SEG-EEGS Merger Negotiations Have Been Terminated
On May 9, 2014, the SEG Board unanimously reversed a decision of the previous SEG Board regarding formation of a Near Surface subsidiary, thereby effectively terminating the merger plan because that was one of the key points that EEGS would have required in any signed agreement.
Against the larger backdrop of being fiscally strong and a persistence to explore all options, we simply could not agree that a subsidiary structure was the only option that should be provided. We’ve been working on this together with the Environmental and Engineering Geophysical Society for over 3 years and as we came up to the time to decide this, it was clear a tough call had to be made.
As a society that essentially serves some 32,000 stakeholder members such as yourself, we have to apply the most stringent degree of analysis to any new effort and in doing so, decided to not pursue a subsidiary organizational structure. The choice to pursue other organizational structures will open up different ways for the SEG’s growing community of near-surface volunteers to continue to increase and enhance events, publications and professional development activities. Indeed, the portfolio of choices for those with near-surface interests has never been stronger with the SEG.
In response to this decision by the SEG Board, on May 21, 2014, the Environmental and Engineering Geophysical Society (EEGS) informed the SEG that effective immediately, the EEGS Board of Directors had opted to discontinue merger discussions with SEG. While we, as your SEG Board of Directors, were disappointed by this decision, we understand and respect their choice to do so.
SEG has a long history of providing world renowned programs that serve the members and the geophysical industry at large. Our commitment and resolve to provide a equally strong near-surface program will be no different. As I have stated on many occasions as recently as 2014 SAGEEP, “If SEG doesn’t embrace the near-surface, SEG as an entity will sooner or later go away. Near-surface geophysics is going to continue to grow.” We are committed to this endeavor, as an organization and as your board, for this to not just thrive but be propelled forward.
While disappointed in this turn of events, together with efforts of many within the SEG, we will continue to contribute and serve this vibrant near-surface community.
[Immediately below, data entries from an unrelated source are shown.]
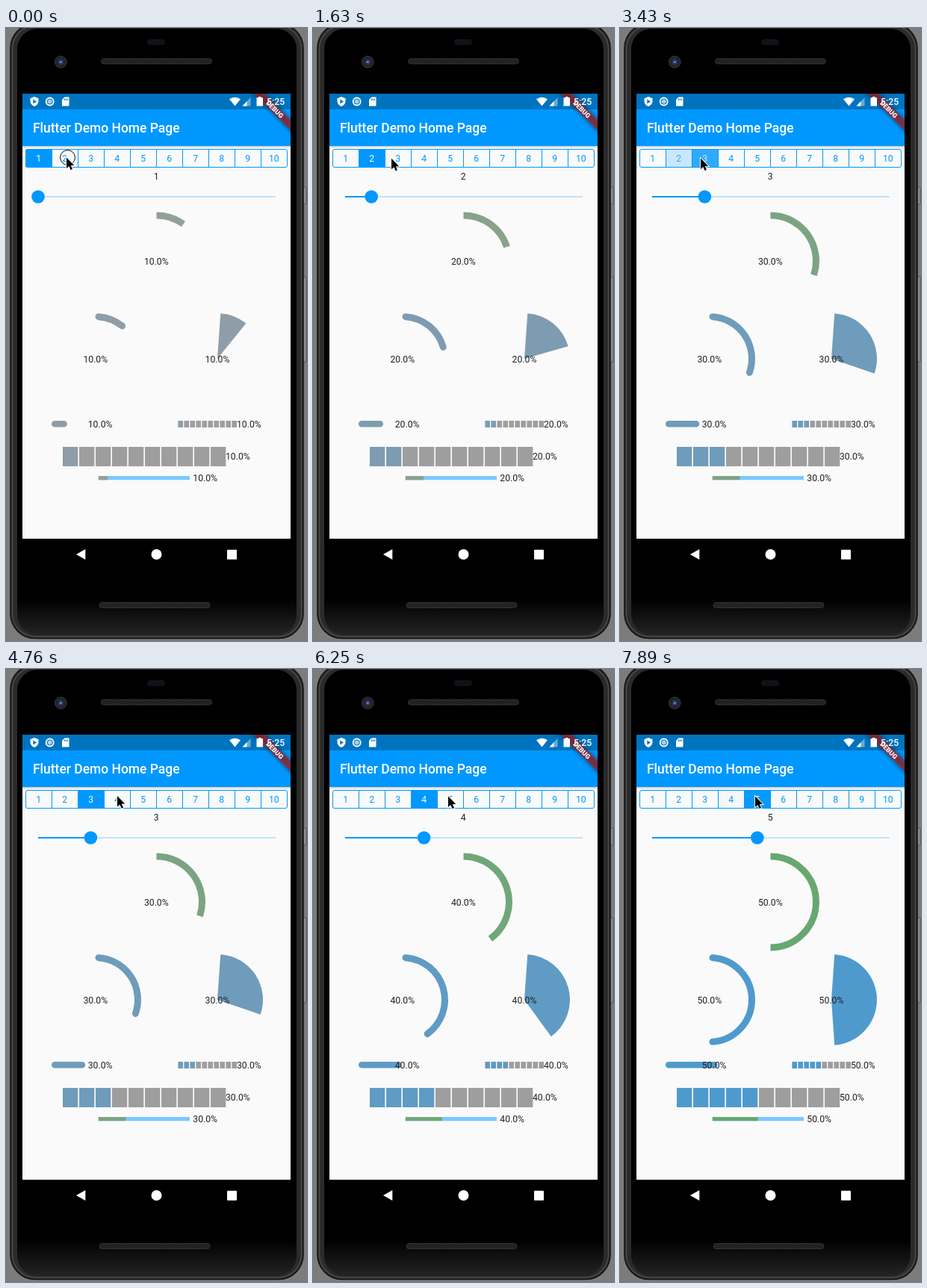
An HTML page that plays this animation: 403 px wide and 821 px high, repeating every 8000 ms.

```html
<!DOCTYPE html>
<html lang="en">
<head>
<meta charset="utf-8">
<style>
html, body { margin: 0; width: 100%; height: 100%; overflow: hidden; background: #7c7c7c; }
svg { display: block; font: 12.23px Roboto, sans-serif; fill: #212121; }
.mid { text-anchor: middle; }
.white { fill: #fff; }
.bold { font-weight: 500; }
</style>
</head>
<body>
<svg id="stage" width="403" height="821" viewBox="0 0 403 821">
  <defs>
    <linearGradient id="shade" x2="0" y2="1">
      <stop stop-color="#000" stop-opacity=".28"/><stop offset="1" stop-color="#000" stop-opacity="0"/>
    </linearGradient>
    <linearGradient id="front" x2="0" y2="1">
      <stop offset=".94"/><stop offset="1" stop-color="#242424"/>
    </linearGradient>
    <pattern id="mesh" width="3" height="3" patternUnits="userSpaceOnUse">
      <rect width="3" height="3" fill="#151515"/><path d="M0 3L3 0" stroke="#3c3c3c"/>
    </pattern>
    <clipPath id="screen"><rect x="22" y="88" width="359" height="596"/></clipPath>
    <filter id="blur" y="-1" height="3"><feGaussianBlur stdDeviation="3"/></filter>
  </defs>

  <!-- phone body -->
  <g fill="#8f8f8f" stroke="#444" stroke-width=".8">
    <rect x="397" y="213" width="5" height="23" rx="1"/>
    <rect x="397" y="333" width="5" height="114" rx="1"/>
  </g>
  <rect x="6" y="-6" width="392" height="823.5" rx="33" fill="#2b2b2b" stroke="#161616" stroke-width="1.6"/>
  <rect x="8.5" y="-3" width="387" height="818" rx="31" fill="none" stroke="#4c4c4c" stroke-width="1.4"/>
  <rect x="15" y="1" width="374" height="812" rx="27" fill="url(#front)"/>
  <g fill="url(#mesh)" stroke="#343434">
    <rect x="127.500" y="41" width="148" height="7" rx="3.500"/>
    <rect x="125" y="769.500" width="148" height="7" rx="3.500"/>
  </g>
  <rect x="189" y="15" width="24" height="8" rx="4" fill="#11111a"/>
  <circle cx="73.300" cy="45.500" r="7.800" fill="#20222a" stroke="#3d3d40"/>
  <circle cx="73.300" cy="45.500" r="4" fill="#26355a"/>
  <circle cx="73.300" cy="45.500" r="1.600" fill="#7286b0"/>
  <g class="white">
    <path d="M94 705L106.300 698V712Z"/><circle cx="201.500" cy="705" r="7"/>
    <rect x="296" y="698.700" width="13" height="13" rx="1"/>
  </g>

  <!-- app -->
  <g clip-path="url(#screen)">
    <rect x="22" y="88" width="359" height="596" fill="#fafafa"/>
    <rect x="22" y="157" width="359" height="4" fill="url(#shade)"/>
    <rect x="22" y="88" width="359" height="70" fill="#0098ff"/>
    <rect x="22" y="88" width="359" height="21" fill="#0073bf"/>
    <text class="white bold" x="36" y="140" font-size="17.47">Flutter Demo Home Page</text>
    <g id="segs"></g>
    <rect x="26.500" y="162.500" width="350" height="24" rx="2.500" fill="none" stroke="#0098ff"/>
    <g id="body"></g>
    <g transform="translate(381 88) rotate(45)">
      <rect x="-55" y="24.500" width="110" height="10.500" opacity=".5" fill="#000" filter="url(#blur)"/>
      <rect x="-55" y="24.500" width="110" height="10.500" fill="#b71c1c" fill-opacity=".63"/>
      <text class="mid white" y="32.900" font-size="8.9" font-weight="900">DEBUG</text>
    </g>
    <g class="white">
      <path d="M38 92L43.500 94.300V98Q43.500 102.500 38 105Q32.500 102.500 32.500 98V94.300Z"/>
      <path d="M36.300 95.500V101.500L41 98.500Z" fill="#0073bf"/>
      <circle cx="58.700" cy="98.500" r="5" fill="none" stroke="#fff" stroke-width="1.8"/>
      <circle cx="58.700" cy="98.500" r="3" fill="#a9cfea"/>
      <path d="M78.500 92.500H84.500V104.500H75V96Z"/>
      <path d="M78.500 94.500v2.500m2-2.500v2.500m2-2.500v2.500" stroke="#0073bf"/>
      <path d="M299 95.300Q306.500 90 314 95.300L306.500 104.500Z"/>
      <path d="M316.500 104.500L327.500 93V104.500Z" opacity=".4"/>
      <path d="M316.500 104.500L322.500 98.200V104.500Z"/>
      <path d="M335.500 93.200H338V92H341.500V93.200H344V104.500H335.500Z"/>
      <text class="bold" x="349" y="103">5:25</text>
    </g>
  </g>
  <g id="pointer">
    <circle id="ring" cx="1.500" cy="0" r="9.900" fill="none" stroke="#000"/>
    <path d="M0 0V14.500L3.300 11.500L5.600 16.500L8 15.400L5.800 10.500H10.200Z" stroke="#fff" stroke-width="1.800" paint-order="stroke" fill="#000"/>
  </g>
</svg>
<script>
const $ = id => document.getElementById(id);
const BLUE = [0, 152, 255], WHITE = [255, 255, 255], GREY = [158, 158, 158];
const LOOP = 8000, TICK = 148.7;            // the screen is refreshed once per tick
const FADE = 180, TOUCH = 40, GLIDE = 222;  // durations in ms

// each tap moves the value up by one
const TAPS = [
  { press: 0, select: 700 },
  { press: 3120, select: 3275 },
  { press: 5500, select: 5530 },
  { press: 7580, select: 7705 }
];
// the pointer rests at START, then glides to each stop
const START = { x: 81, y: 173.5 };
const STOPS = [
  { at: 0, x: 81, y: 177 },
  { at: 1311, x: 108, y: 174.5 },
  { at: 3788, x: 155, y: 172.5 },
  { at: 4450, x: 149, y: 170 },
  { at: 6017, x: 181, y: 170.5 }
];

const clamp = k => Math.max(0, Math.min(1, k));
const smooth = k => k * k * (3 - 2 * k);
const lerp = (a, b, k) => a + (b - a) * k;
const mix = (a, b, k) => `rgb(${a.map((c, i) => Math.round(lerp(c, b[i], k)))})`;

const text = (s, x, y, cls = '') => `<text x="${x}" y="${y}" class="${cls}">${s}</text>`;
const rect = (x, y, w, h, fill) => `<rect x="${x}" y="${y}" width="${w}" height="${h}" fill="${fill}"/>`;
const line = (x1, x2, y, color, w, cap = 'butt') =>
  `<path d="M${x1} ${y}H${x2}" stroke="${color}" stroke-width="${w}" stroke-linecap="${cap}"/>`;

// clockwise from twelve o'clock
function arc(cx, cy, r, from, to) {
  const at = deg => {
    const a = deg * Math.PI / 180;
    return `${cx + r * Math.sin(a)} ${cy - r * Math.cos(a)}`;
  };
  return `${at(from)}A${r} ${r} 0 0 1 ${at(to)}`;
}

function cells(x, y, pitch, w, h, value, color) {
  let out = '';
  for (let i = 0; i < 10; i++) out += rect(x + i * pitch, y, w, h, i < value ? color : '#9e9e9e');
  return out;
}

function segments(t) {
  let out = '';
  for (let i = 1; i <= 10; i++) {
    const x = 26.5 + (i - 1) * 35;
    // cell i fills on tap i - 2 and empties on tap i - 1
    const since = n => TAPS[n] ? t - TAPS[n].select : -LOOP;
    const filled = i === 1 ? 1 : clamp(since(i - 2) / FADE);
    const tint = filled - clamp(since(i - 1) / FADE);
    const touched = since(i - 2) < 0 && since(i - 2) > -TOUCH;
    out += `<rect x="${x}" y="162.5" width="35" height="24" fill="#0098ff" fill-opacity="${touched ? .2 : tint}"/>`;
    if (i > 1) out += rect(x - .5, 162.5, 1, 24, '#0098ff');
    out += `<text class="mid" x="${x + 17.3}" y="178.8" fill="${mix(BLUE, WHITE, tint)}">${i}</text>`;
  }
  return out;
}

function gauges(v) {
  const green = mix(GREY, [46, 178, 66], v / 10), blue = mix(GREY, [0, 150, 252], v / 10);
  const label = v * 10 + '.0%', knob = 43 + (v - 1) * 35.2;
  const gap = 4, end = Math.min(gap + 35 * v, 180 - gap);
  return text(v, 201.3, 202.5, 'mid') +
    line(43, 361, 226, '#bfe3fd', 1.8) + line(43, knob, 226, '#0098ff', 1.8) +
    `<circle cx="${knob}" cy="226" r="8.8" fill="#0098ff"/>` +
    `<path d="M${arc(201.5, 312, 61, 0, v * 36)}" fill="none" stroke="${green}" stroke-width="9"/>` +
    `<path d="M${arc(120, 443, 56.5, gap, end)}" fill="none" stroke="${blue}" stroke-width="9" stroke-linecap="round"/>` +
    `<path d="M283 443L${arc(283, 443, 61, gap, end)}Z" fill="${blue}"/>` +
    text(label, 201.3, 316.7, 'mid') + text(label, 119.8, 447.7, 'mid') + text(label, 283, 447.7, 'mid') +
    line(65.3, 65.3 + 12.2 * v, 530.3, blue, 8.6, 'round') + text(label, 109.7, 534.8) +
    cells(230.4, 526, 8, 6.6, 9, v, blue) + text(label, 309, 534.8) +
    cells(76, 561, 22, 20.3, 26, v, blue) + text(label, 294, 578.3) +
    line(123.8, 246, 602.7, '#7ac8ff', 5.3) + line(123.8, 123.8 + 12.2 * v, 602.7, green, 5.3) +
    text(label, 250.3, 607.2);
}

function pointer(t) {
  let { x, y } = START;
  for (const stop of STOPS) {
    const k = smooth(clamp((t - stop.at) / GLIDE));
    x = lerp(x, stop.x, k);
    y = lerp(y, stop.y, k);
  }
  return `translate(${x} ${y})`;
}

let shown;
function draw() {
  const t = Math.floor(performance.now() % LOOP / TICK) * TICK;
  if (t !== shown) {
    shown = t;
    $('segs').innerHTML = segments(t);
    $('body').innerHTML = gauges(1 + TAPS.filter(tap => t >= tap.select).length);
    $('pointer').setAttribute('transform', pointer(t));
    $('ring').style.opacity = +TAPS.some(tap => t >= tap.press && t < tap.press + TICK);
  }
  requestAnimationFrame(draw);
}
draw();
</script>
</body>
</html>
```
Of particular note, I wish to thank the task force members who put in significant effort to explore this possibility. They did so to both serve this community and many of us within the SEG who have near-surface interests.
We greatly thank EEGS for their contribution to this discovery process as well as our volunteers who have served us well in shaping this path. We applaud their efforts and will continue to collaborate with EEGS on other joint activites in the future.